The PVV of Geert Wilders holds 20 seats in parliament and Forum for Democracy (FvD) holds two, but there are 150 seats in total in the Tweede Kamer.
“People will die, that’s not good news,” Wilders said during the debate. “The house is on fire, but you don’t use all the water that is available.” He said he wanted to “make sure people’s movements are reasonably limited” to prevent the further spread of the virus.
Forum for Democracy leader Thierry Baudet said the government’s strategy of trying to accomplish group immunity was “highly questionable”. He also said, “It would have been a lot better if we had acted sooner,” and called for a full lockdown similar to what has taken place in Singapore.

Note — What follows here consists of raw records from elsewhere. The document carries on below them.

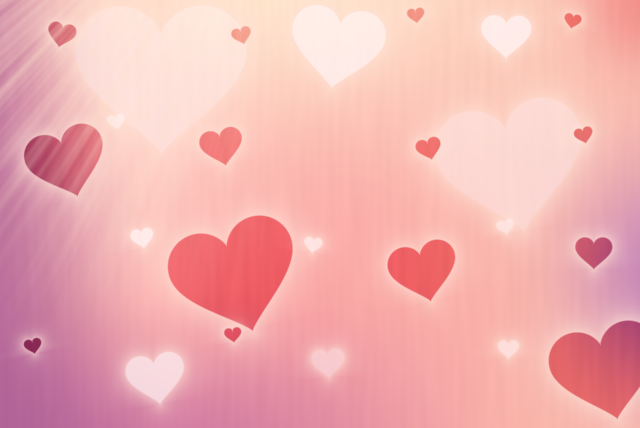
Reproduce this background procedurally as a WebGL 2 fragment shader.

```glsl
#version 300 es
precision highp float;
// Glowing hearts over a soft pink, cream and violet backdrop with slanted light rays.
// Hearts follow a low-discrepancy sequence, shrinking from large to small; each is
// a profile-based distance field, tinted by the backdrop underneath it.

uniform vec2 u_resolution;
out vec4 fragColor;

const float HEART_COUNT = 25.0;

float hash(vec2 p) {
    vec3 q = fract(vec3(p.xyx) * 0.1031);
    q += dot(q, q.yzx + 33.33);
    return fract((q.x + q.y) * q.z);
}

float cornerGradient(vec2 cell, vec2 offset) {
    float angle = 6.2832 * hash(cell);
    return dot(vec2(cos(angle), sin(angle)), offset);
}

float gradientNoise(vec2 p) {
    vec2 cell = floor(p), f = fract(p);
    vec2 w = f * f * f * (f * (f * 6.0 - 15.0) + 10.0);
    vec2 e = vec2(1.0, 0.0);
    float low = mix(cornerGradient(cell, f), cornerGradient(cell + e.xy, f - e.xy), w.x);
    float high = mix(cornerGradient(cell + e.yx, f - e.yx), cornerGradient(cell + e.xx, f - e.xx), w.x);
    return mix(low, high, w.y);
}

// Heart of half-width 1: round lobes above, flanks tapering to a tip at (0, -1).
float heartDistance(vec2 p) {
    p.x = abs(p.x);
    if (p.y > 0.2) return length(p - vec2(0.48, 0.2)) - 0.52;
    if (p.y < -1.0) return length(p + vec2(0.0, 1.0));
    float a = 1.5708 * (p.y + 1.0) / 1.2;
    float s = max(sin(a), 0.0001);
    float slope = 1.571 * pow(s, 0.2) * cos(a);
    return (p.x - pow(s, 1.2)) / sqrt(1.0 + slope * slope);
}

// Soft elliptical spot, 1 at its centre.
float spot(vec2 uv, vec2 centre, vec2 radius) {
    vec2 v = (uv - centre) / radius;
    return exp(-dot(v, v));
}

vec3 backdrop(vec2 uv) {
    vec3 col = mix(vec3(0.98, 0.64, 0.64), vec3(0.98, 0.72, 0.67), smoothstep(0.45, 0.95, uv.x));
    float bottom = smoothstep(0.35, -0.05, uv.y) * smoothstep(0.85, 0.25, uv.x);
    col = mix(col, vec3(0.79, 0.45, 0.63), 0.85 * bottom);
    col = mix(col, vec3(1.0, 0.92, 0.81), 0.95 * spot(uv, vec2(0.42, 1.08), vec2(0.48, 0.42)));
    col = mix(col, vec3(1.0, 0.86, 0.82), 0.6 * spot(uv, vec2(0.19, 0.6), vec2(0.16, 0.35)));
    float left = smoothstep(0.24, -0.06, uv.x + 0.12 * (uv.y - 0.5));
    col = mix(col, vec3(0.67, 0.37, 0.59), 0.85 * left);
    col = mix(col, vec3(0.75, 0.50, 0.73), 0.85 * spot(uv, vec2(1.03, 0.36), vec2(0.13, 0.24)));
    return mix(col, vec3(0.95, 0.53, 0.52), 0.8 * spot(uv, vec2(1.0, 1.0), vec2(0.09, 0.15)));
}

void main() {
    vec2 uv = gl_FragCoord.xy / u_resolution;
    vec2 p = gl_FragCoord.xy / u_resolution.y;
    float aspect = u_resolution.x / u_resolution.y;
    float pixel = 1.0 / u_resolution.y;

    // Backdrop with a faint vertical grain
    vec3 ground = backdrop(uv);
    ground += 0.018 * gradientNoise(p * vec2(60.0, 5.0));
    vec3 col = ground;

    // Hearts, largest first
    for (float i = 0.0; i < HEART_COUNT; i++) {
        vec2 jitter = vec2(hash(vec2(i, 3.0)), hash(vec2(i, 8.0))) - 0.5;
        vec2 centre = fract(vec2(0.24, 0.86) + i * vec2(0.5698, 0.7549)) + 0.05 * jitter;
        float size = 0.02 + 0.18 * pow(1.0 - i / HEART_COUNT, 4.0);
        float tilt = 0.6 * (hash(vec2(i, 15.0)) - 0.5);
        vec2 q = p - centre * vec2(aspect, 1.0);
        q = mat2(cos(tilt), -sin(tilt), sin(tilt), cos(tilt)) * q;
        float d = size * heartDistance(q / size);

        // Every seventh group holds three pale hearts, the rest are deep red
        float kind = mod(i, 7.0);
        bool pale = kind < 1.5 || kind == 4.0;
        float opacity = i < 2.0 ? 0.52 : 0.55 + 0.33 * hash(vec2(i, 21.0));
        vec3 deep = ground * ground * vec3(0.97, 0.82, 0.90);
        vec3 fill = pale ? mix(col, vec3(1.0, 0.95, 0.95), opacity) : deep;

        float glow = 0.6 * exp(-max(d, 0.0) / (0.01 + 0.14 * size));
        vec3 halo = mix(col, vec3(1.0, 0.89, 0.84), glow);
        col = mix(fill, halo, smoothstep(-pixel, pixel, d));
    }

    // Light rays fanning out from above, falling to the lower left
    vec2 ray = p - vec2(0.75, 1.55);
    float angle = atan(ray.x, -ray.y);
    float streak = gradientNoise(vec2(angle * 38.0, length(ray) * 1.2))
                 + 0.5 * gradientNoise(vec2(angle * 95.0 + 7.0, length(ray) * 2.0));
    float reach = smoothstep(0.55, 0.1, uv.x) * smoothstep(0.15, 0.95, uv.y);
    col = mix(col, vec3(1.0, 0.88, 0.80), reach * clamp(0.16 + 0.55 * streak, 0.0, 0.6));

    fragColor = vec4(clamp(col, 0.0, 1.0), 1.0);
}
```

Rob Jetten, the leader of the far-left D66 echoed Jaap van Dissel, the director of public health agency RIVM. Van Dissel argued that a lockdown only protects the public if a vaccine is created during that period.
Prime Minister Mark Rutte also shunned the need for a draconian measure. Rutte criticized Wilders and Baudet, claiming that it would not be effective in containing the virus.
According to the Dutch premier the damage has been done already and there is no immediate and real solution to contain the pandemic. “The reality is that a large part of the Dutch people will be infected in the near future,” said Rutte, therefore the most sustainable hypothesis is to attempt herd immunity.
To achieve this goal “it may take months,” said the Dutch leader. He said the government intends to advance herd immunity. He defined it as “the only reasonable way is to use scientific evidence”.
But in addition to risking the safety of Dutch people forced to become guinea pig of themselves, is that by virtue of this “reckless” vision, the Dutch government does not intend to impose the closure of borders, nor for those who enter, but not even for those who leave.
This has caused panic elsewhere. “It is an unacceptable choice” noted Belgium, which has been forced to monitor borders as if it were “at war”.